Galilee Diary: Fair Tourism
...The country that we traversed and scouted is one that devours its settlers. All the people that we saw in it are men of great size... We looked like grasshoppers to ourselves, and so we must have looked to them.
– Numbers 13:32-33
Recently I attended a conference on the topic of "fair tourism," sponsored by an interfaith organization, the Jerusalem Center for Jewish-Christian Relations. Until I received the invitation I had never heard of "fair tourism," even though, it seems, I have been in the fair tourism business for 20 years. Actually, even after an evening of panels and workshops, I am not sure I can give a concise definition of the concept. There are a number of possible dimensions:
- Sustainability in terms of environmental and cultural impact; preservation of natural and cultural assets;
- Fair trade: making sure local workers and businesses share fairly in the economic benefits of tourism, and are not exploited;
- Political sensitivity: avoiding propaganda, and unbalanced presentations of cultural, political, and historical positions in areas of past or present conflict.
In Israel all of these topics are relevant, though we are relatively advanced in the first two areas.
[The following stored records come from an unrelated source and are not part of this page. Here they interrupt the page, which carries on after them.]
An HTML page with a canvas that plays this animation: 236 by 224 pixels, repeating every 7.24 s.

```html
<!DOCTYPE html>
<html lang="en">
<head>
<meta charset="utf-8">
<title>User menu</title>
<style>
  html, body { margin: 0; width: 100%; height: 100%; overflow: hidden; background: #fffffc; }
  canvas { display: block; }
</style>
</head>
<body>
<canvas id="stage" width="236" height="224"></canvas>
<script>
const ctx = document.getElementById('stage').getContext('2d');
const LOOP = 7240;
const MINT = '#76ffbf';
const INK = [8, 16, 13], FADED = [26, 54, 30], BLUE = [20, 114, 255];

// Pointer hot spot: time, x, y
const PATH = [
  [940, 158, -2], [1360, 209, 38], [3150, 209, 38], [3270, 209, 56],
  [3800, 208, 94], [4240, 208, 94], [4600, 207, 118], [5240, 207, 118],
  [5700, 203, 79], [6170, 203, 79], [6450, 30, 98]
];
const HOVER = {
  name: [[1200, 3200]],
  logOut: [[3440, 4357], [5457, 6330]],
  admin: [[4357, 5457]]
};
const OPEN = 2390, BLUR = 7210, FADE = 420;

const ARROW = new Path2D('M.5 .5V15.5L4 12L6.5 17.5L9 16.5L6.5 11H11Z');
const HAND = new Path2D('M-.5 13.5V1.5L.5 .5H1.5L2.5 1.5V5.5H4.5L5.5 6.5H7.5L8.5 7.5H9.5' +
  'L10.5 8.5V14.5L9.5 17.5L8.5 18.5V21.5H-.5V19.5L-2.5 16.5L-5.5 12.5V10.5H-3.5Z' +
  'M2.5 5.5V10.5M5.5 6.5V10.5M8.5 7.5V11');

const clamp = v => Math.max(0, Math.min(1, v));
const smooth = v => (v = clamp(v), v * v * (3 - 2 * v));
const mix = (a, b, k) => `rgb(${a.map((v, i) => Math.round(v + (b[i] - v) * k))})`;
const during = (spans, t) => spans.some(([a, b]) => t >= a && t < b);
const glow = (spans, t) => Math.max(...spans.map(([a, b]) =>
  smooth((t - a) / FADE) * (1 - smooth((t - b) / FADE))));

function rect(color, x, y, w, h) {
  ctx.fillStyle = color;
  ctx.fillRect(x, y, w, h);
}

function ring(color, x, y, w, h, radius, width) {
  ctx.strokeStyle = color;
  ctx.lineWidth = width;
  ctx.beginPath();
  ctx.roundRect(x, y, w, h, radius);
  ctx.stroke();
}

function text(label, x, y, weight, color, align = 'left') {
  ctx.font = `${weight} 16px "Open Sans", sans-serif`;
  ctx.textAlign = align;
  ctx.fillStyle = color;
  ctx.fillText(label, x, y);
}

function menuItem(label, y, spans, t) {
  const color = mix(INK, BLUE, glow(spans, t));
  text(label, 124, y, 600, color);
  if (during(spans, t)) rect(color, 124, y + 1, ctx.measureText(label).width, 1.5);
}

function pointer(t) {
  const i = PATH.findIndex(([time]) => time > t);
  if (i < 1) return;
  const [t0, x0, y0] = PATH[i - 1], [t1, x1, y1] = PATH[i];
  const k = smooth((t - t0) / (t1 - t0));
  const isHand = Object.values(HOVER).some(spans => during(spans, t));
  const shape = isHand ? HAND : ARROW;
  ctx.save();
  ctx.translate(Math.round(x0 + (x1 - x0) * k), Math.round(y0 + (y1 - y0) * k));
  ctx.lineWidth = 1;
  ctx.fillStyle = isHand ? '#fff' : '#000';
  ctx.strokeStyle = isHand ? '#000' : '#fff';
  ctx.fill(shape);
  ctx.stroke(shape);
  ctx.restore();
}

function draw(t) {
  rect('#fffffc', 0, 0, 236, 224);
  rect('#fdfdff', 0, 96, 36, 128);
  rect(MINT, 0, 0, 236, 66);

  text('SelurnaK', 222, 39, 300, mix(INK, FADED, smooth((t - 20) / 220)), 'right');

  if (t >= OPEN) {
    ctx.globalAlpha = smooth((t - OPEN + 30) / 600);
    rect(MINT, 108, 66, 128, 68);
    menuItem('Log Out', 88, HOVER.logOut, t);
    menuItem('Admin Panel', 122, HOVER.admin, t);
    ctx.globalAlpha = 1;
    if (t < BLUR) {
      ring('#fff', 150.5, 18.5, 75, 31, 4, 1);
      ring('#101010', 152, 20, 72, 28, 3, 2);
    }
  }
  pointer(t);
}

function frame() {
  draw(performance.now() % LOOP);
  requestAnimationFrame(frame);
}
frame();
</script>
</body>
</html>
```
There are always issues of environmental impact – jeep tours through sensitive habitats, massive hotels on fragile beaches; and questions about the social benefits provided by cleaning contractors employing immigrants (legal or not); but in general, Israel has not seen the kind of eco-disasters and social abuses that are often encountered by tourists to resorts and natural wonders in third-world countries.
With respect to the third category, a lot of interesting questions arise, perhaps the central one being: to what extent does the tourism industry have an obligation to be educational? Is our job to maintain and nurture myths, or are we supposed to force visitors to learn about realities they’d rather not confront? Much of the talk at the conference was about the extent to which tourists should be informed about the Jewish-Arab conflict here – and if so, how and by whom? To what degree of complexity and depth? Are tour guides supposed to be ambassadors – or educators? Is their job to entertain or to challenge.
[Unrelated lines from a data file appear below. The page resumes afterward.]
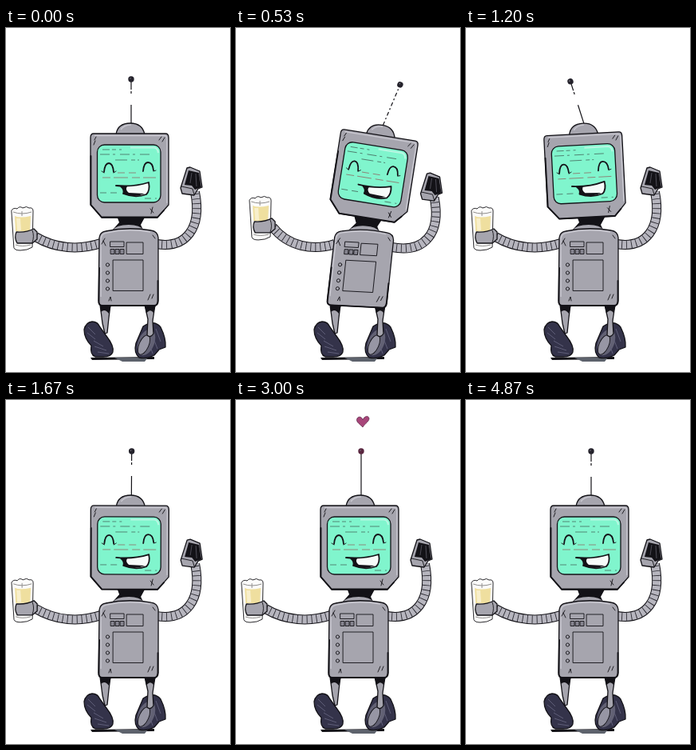
Write an HTML page that moves like this. It is 281x430 px and loops after 4.94 s.

```html
<!DOCTYPE html>
<html lang="en">
<head>
<meta charset="utf-8">
<title>Dancing robot</title>
<style>
@property --lean { syntax: "<number>"; inherits: true; initial-value: 0; }
@property --nod { syntax: "<number>"; inherits: true; initial-value: 0; }
@property --whip { syntax: "<number>"; inherits: true; initial-value: 0; }

html, body { margin: 0; width: 100%; height: 100%; overflow: hidden; background: #fff; }
svg {
  display: block; width: 100%; height: 100%;
  --ink: #131217; --metal: #a6a5ae; --light: #c9c8d0; --shade: #85848f; --navy: #34334a;
  animation: lean 4940ms ease-in-out infinite, nod 4940ms ease-in-out infinite, whip 4940ms ease-in-out infinite;
}
.ink { stroke: var(--ink); stroke-width: 1.3; stroke-linejoin: round; stroke-linecap: round; }
.metal { fill: var(--metal); }
.shade { fill: var(--shade); }
.black { fill: var(--ink); }
.line { fill: none; }
.thin { stroke-width: .9; }
.bold { stroke-width: 1.8; }
.glint { fill: none; stroke: var(--light); stroke-width: 1.4; }

.body {
  transform-origin: 152px 325px;
  transform: translateY(calc(var(--lean) * 1px)) rotate(calc(var(--lean) * 3deg)) skewX(calc(var(--lean) * -3deg));
}
.head {
  transform-origin: 155px 294px;
  transform: rotate(calc(var(--lean) * 9deg + var(--nod) * -3deg));
}
.antenna {
  transform-origin: 157px 119px;
  transform: rotate(calc(var(--whip) * 14deg));
}
.glass { transform: translate(calc(var(--lean) * 10px), calc(var(--lean) * -13px)); }
.fist { transform: translate(calc(var(--lean) * 12.5px), calc(var(--lean) * 7px)); }

.arm path { fill: none; }
.arm path:nth-child(1) { stroke: var(--ink); stroke-width: 12; }
.arm path:nth-child(2) { stroke: #b6b5be; stroke-width: 10; }
.arm path:nth-child(3) { stroke: #2b2a32; stroke-width: 10; stroke-dasharray: .9 5.1; }
.left path { d: path("M119 269C92 278 62 276 37 261"); animation: left 4940ms ease-in-out infinite; }
.right path { d: path("M189 270C226 276 246 250 237 205"); animation: right 4940ms ease-in-out infinite; }

.wire { stroke-width: 1.2; animation: wire 4940ms step-end infinite; }
.bulb { fill: #24222b; animation: bulb 4940ms linear infinite; }
.heart { opacity: 0; animation: rise 4940ms linear infinite; }

@keyframes lean {
  0%, 22.3%, 33%, 44.5%, 100% { --lean: 0; }
  9.3% { --lean: 1.03; }
  43%, 44.49% { --lean: 1; }
}
@keyframes nod {
  0%, 15%, 33%, 100% { --nod: 0; }
  23.5%, 25% { --nod: 1; }
}
@keyframes whip {
  0%, 33%, 44.5%, 100% { --whip: 0; }
  10.2%, 43%, 44.49% { --whip: 1; }
  24.3% { --whip: -1.06; }
}
@keyframes left {
  0%, 22.3%, 33%, 44.5%, 100% { d: path("M119 269C92 278 62 276 37 261"); }
  9.3%, 43%, 44.49% { d: path("M124 270C97 279 65 273 46 248"); }
}
@keyframes right {
  0%, 22.3%, 33%, 44.5%, 100% { d: path("M189 270C226 276 246 250 237 205"); }
  9.3%, 43%, 44.49% { d: path("M195 274C236 282 258 258 249 212"); }
}
@keyframes wire {
  0%, 72% { stroke-dasharray: 23 14 3 2 10; }
  5% { stroke-dasharray: 5 3 2 3; }
  17%, 44.5% { stroke-dasharray: 24 14 3 2 10; }
  50% { stroke-dasharray: none; }
}
@keyframes bulb {
  0%, 47%, 73%, 100% { fill: #24222b; }
  50%, 70% { fill: #59263f; }
}
@keyframes rise {
  0%, 47% { opacity: 0; transform: translate(157px, 63px) scale(.1); }
  50% { opacity: 1; transform: translate(157px, 51px) scale(.6); }
  54% { opacity: 1; transform: translate(158px, 39px) scale(.9); }
  60.7% { opacity: 1; transform: translate(159px, 27px) scale(1); }
  68% { opacity: .9; transform: translate(159px, 15px) scale(1); }
  72.5%, 100% { opacity: 0; transform: translate(159px, 8px) scale(1); }
}
</style>
</head>
<body>
<svg viewBox="0 0 281 430" preserveAspectRatio="none">
  <g class="feet">
    <path class="black" d="M106 412L186 411V414L108 415Z"/>
    <path d="M136 412H178L174 417H146Z" fill="#5d626c"/>
    <path class="ink" fill="var(--navy)" d="M98 377Q100 368 108 367Q115 367 118 374L126 385Q136 398 134 405Q132 411 122 411H112Q105 408 107 397Q98 388 98 377Z"/>
    <path class="line" stroke="#5f5e78" d="M103 374L112 383M102 381L112 389M110 391L122 398M111 398L126 403M115 405L129 407"/>
    <path class="ink" fill="var(--navy)" d="M172 373Q186 364 194 374Q201 388 200 399L192 402L186 409Q177 414 167 412Q160 406 163 394Z"/>
    <ellipse cx="176" cy="393" rx="10" ry="17" transform="rotate(22 176 393)" fill="#626174"/>
    <ellipse class="ink thin" cx="173" cy="396" rx="6" ry="13" transform="rotate(24 173 396)" fill="#9796a4"/>
    <path class="line" stroke="#5f5e78" d="M188 376L194 392M185 388L190 401M181 398L184 407"/>
    <path class="ink metal" d="M118 346L121 369L124 382L127 381L129 362L131 346Z"/>
    <path class="ink metal" d="M174 346L178 364L177 384Q181 388 185 382L184 366L187 346Z"/>
    <path class="black" d="M118 346H132L129 357Q124 350 119 355ZM174 346H188L185 356Q181 350 176 357Z"/>
  </g>

  <g class="arm left"><path/><path/><path/></g>
  <g class="arm right"><path/><path/><path/></g>

  <g class="body">
    <path class="black" d="M139 235H175L169 246L172 252H134L142 243Z"/>
    <path class="metal" d="M134 253Q138 246 154 246Q168 246 173 253Z"/>
    <path class="ink metal" d="M117 262Q118 255 125 254Q153 248 182 253Q190 254 191 262V341Q191 347 186 347H121Q116 347 116 341Z"/>
    <path class="glint" d="M119 336V263Q120 257 126 256Q153 250 181 255"/>
    <path class="ink bold line" d="M117 300L116.500 341Q116 347 121 347H186Q190 347 190.500 341V316"/>
    <g class="ink thin line">
      <rect x="131" y="267" width="17" height="6.500"/>
      <rect x="151.500" y="268" width="20.500" height="14.500"/>
      <path d="M131.500 276.500h4.500v6h-4.500zM137.500 276.500h4.500v6h-4.500zM143.500 276.500h4.500v6h-4.500z" class="shade"/>
      <rect x="134.500" y="290" width="37.500" height="38.500"/>
      <circle cx="127.500" cy="296" r="2.100"/>
      <circle cx="127.500" cy="306" r="2.100"/>
      <circle cx="127.500" cy="316" r="2.100"/>
      <circle cx="127.500" cy="326" r="2.100"/>
      <path d="M120 270L124 263M122 266L125 272M129 341L131 336L132 341M178 340L181 333M183 338L185 333M184 259L187 263"/>
    </g>
  </g>

  <g class="glass">
    <path class="ink thin" fill="#fbfbfa" d="M7 228Q9 224 14 226Q17 222 21 225Q26 222 29 225Q34 224 34 229L33 274Q27 278 18 278Q11 278 10 275Z"/>
    <path fill="#efdf9f" d="M11 235Q17 238 31 235L30 254H12Z"/>
    <path fill="#f8efcc" d="M13 238H18L19 253H14Z"/>
    <path class="line" stroke="#8f8d8c" d="M9 230Q20 234 32 230M20 229V235M12 271Q20 274 31 271"/>
    <path class="ink metal" d="M13 255Q25 256 35 251L39 255V264L33 269H14Q10 262 13 255Z"/>
    <path class="ink thin line" d="M33 253Q36 260 33 268"/>
  </g>

  <g class="fist">
    <path class="ink metal" d="M227 175L231 174L243 179L246 199L241 201L236 209L221 207L219 200Z"/>
    <path class="black" d="M229 178L242 181L245 199L237 202L233 197L224 196Z"/>
    <path class="line" stroke="#5c5b66" stroke-width=".8" d="M233 181L231 194M238 182L239 198"/>
    <path class="ink thin line" d="M220 198L234 201L236 208"/>
  </g>

  <g class="head">
    <g class="antenna">
      <path class="wire ink line" style="stroke-linecap:butt" d="M157 119V66"/>
      <circle class="bulb" cx="157" cy="64" r="3.700"/>
      <circle cx="156" cy="63" r=".8" fill="#77757f"/>
    </g>
    <path class="ink metal" d="M138 133Q140 119 156 119Q171 119 174 133Z"/>
    <path class="glint" d="M144 127Q148 121 157 121"/>
    <path class="ink metal" d="M110 132H200Q204 132 204 137V221L190 237H120L106 221V137Q106 132 110 132Z"/>
    <path class="glint" d="M111 134.500H199Q202 135 202 139V219"/>
    <path class="ink bold line" d="M106.500 160V221L120 236.500H190L198 228"/>
    <rect class="ink" x="114.500" y="146" width="79.500" height="72" rx="9" fill="#80f5cd"/>
    <path class="line" stroke="#b9f8e3" stroke-width="2" d="M156 149.500H186Q190 150 191 156"/>
    <g fill="none" stroke="#466a5e" stroke-width=".8">
      <path stroke-dasharray="9 3 5 4" d="M121 152H145"/>
      <path stroke-dasharray="12 4 3 6" d="M118 158H184"/>
      <path stroke-dasharray="15 5 5 3" d="M137 165H167"/>
      <path stroke="#8f7068" stroke-dasharray="10 4 18 5" d="M121 187H188"/>
      <path stroke="#8f7068" stroke-dasharray="9 5" d="M140 181H168"/>
      <path stroke-dasharray="8 5" d="M118 206H139M174 213H189"/>
    </g>
    <path class="ink bold line" d="M123 180Q124 169 129 169Q134 169 135 180M172 179Q173 168 178 168Q184 168 185 178"/>
    <path class="ink thin line" d="M120 179L123 181M135 181L138 179M185 179L188 178"/>
    <path class="ink bold" fill="#f6fbf9" d="M138 197Q160 199 179 193Q181 203 176 208Q162 213 147 207Q149 202 144 198"/>
    <path class="black" d="M143 197L152 198Q149 202 154 206L174 207Q160 213 147 207Q149 202 143 197Z"/>
    <path class="ink thin line" d="M111 140L113 136M110 146L112 141M192 140L195 136M196 142L199 137M181 226L185 231M184 224L182 232"/>
  </g>

  <path class="heart" fill="#a8467a" stroke="#5d2948" stroke-width=".8" d="M0 7C-5 2 -9 0 -7 -4C-5 -7 -1 -6 0 -2C2 -7 7 -8 8 -4C8 0 3 2 0 7Z"/>
</svg>
</body>
</html>
```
Most tourists in Israel are Christian pilgrims who follow very rigid itineraries that focus on religious sites and religious experience. They are largely insulated from the stuff behind the headlines, and are apparently happy that way. Many Jewish tourists, while not fitting a classic definition of religious pilgrims, are also on a kind of pilgrimage, to see and experience the Israel they know from the Bible and other texts and from the heroic texts and images of Zionism – or in some cases, from the heroic texts and images of the oppression of the Palestinians. In all these cases, it is not clear whether people in fact prefer not to be surprised or confused – or whether those planning and leading their tours are opposed to or afraid of surprising or confusing their clients.
Over the years I have facilitated hundreds of encounters for Jewish tourists with local Arab citizens. The responses are consistently enthusiastic, like the woman who came up to thank me last week: "That was amazing! We never learned about this in Sunday School. It was fascinating to meet these people as people – and to learn about the complexity of this place in ways I never thought about before."
Balance can be tricky to achieve – and you never really can (and one person’s balance is another person’s propaganda), but it seems to me that if all we do for visitors is to confirm what they knew before they came, then there really is some kind of mutual exploitation going on here, and that’s not fair.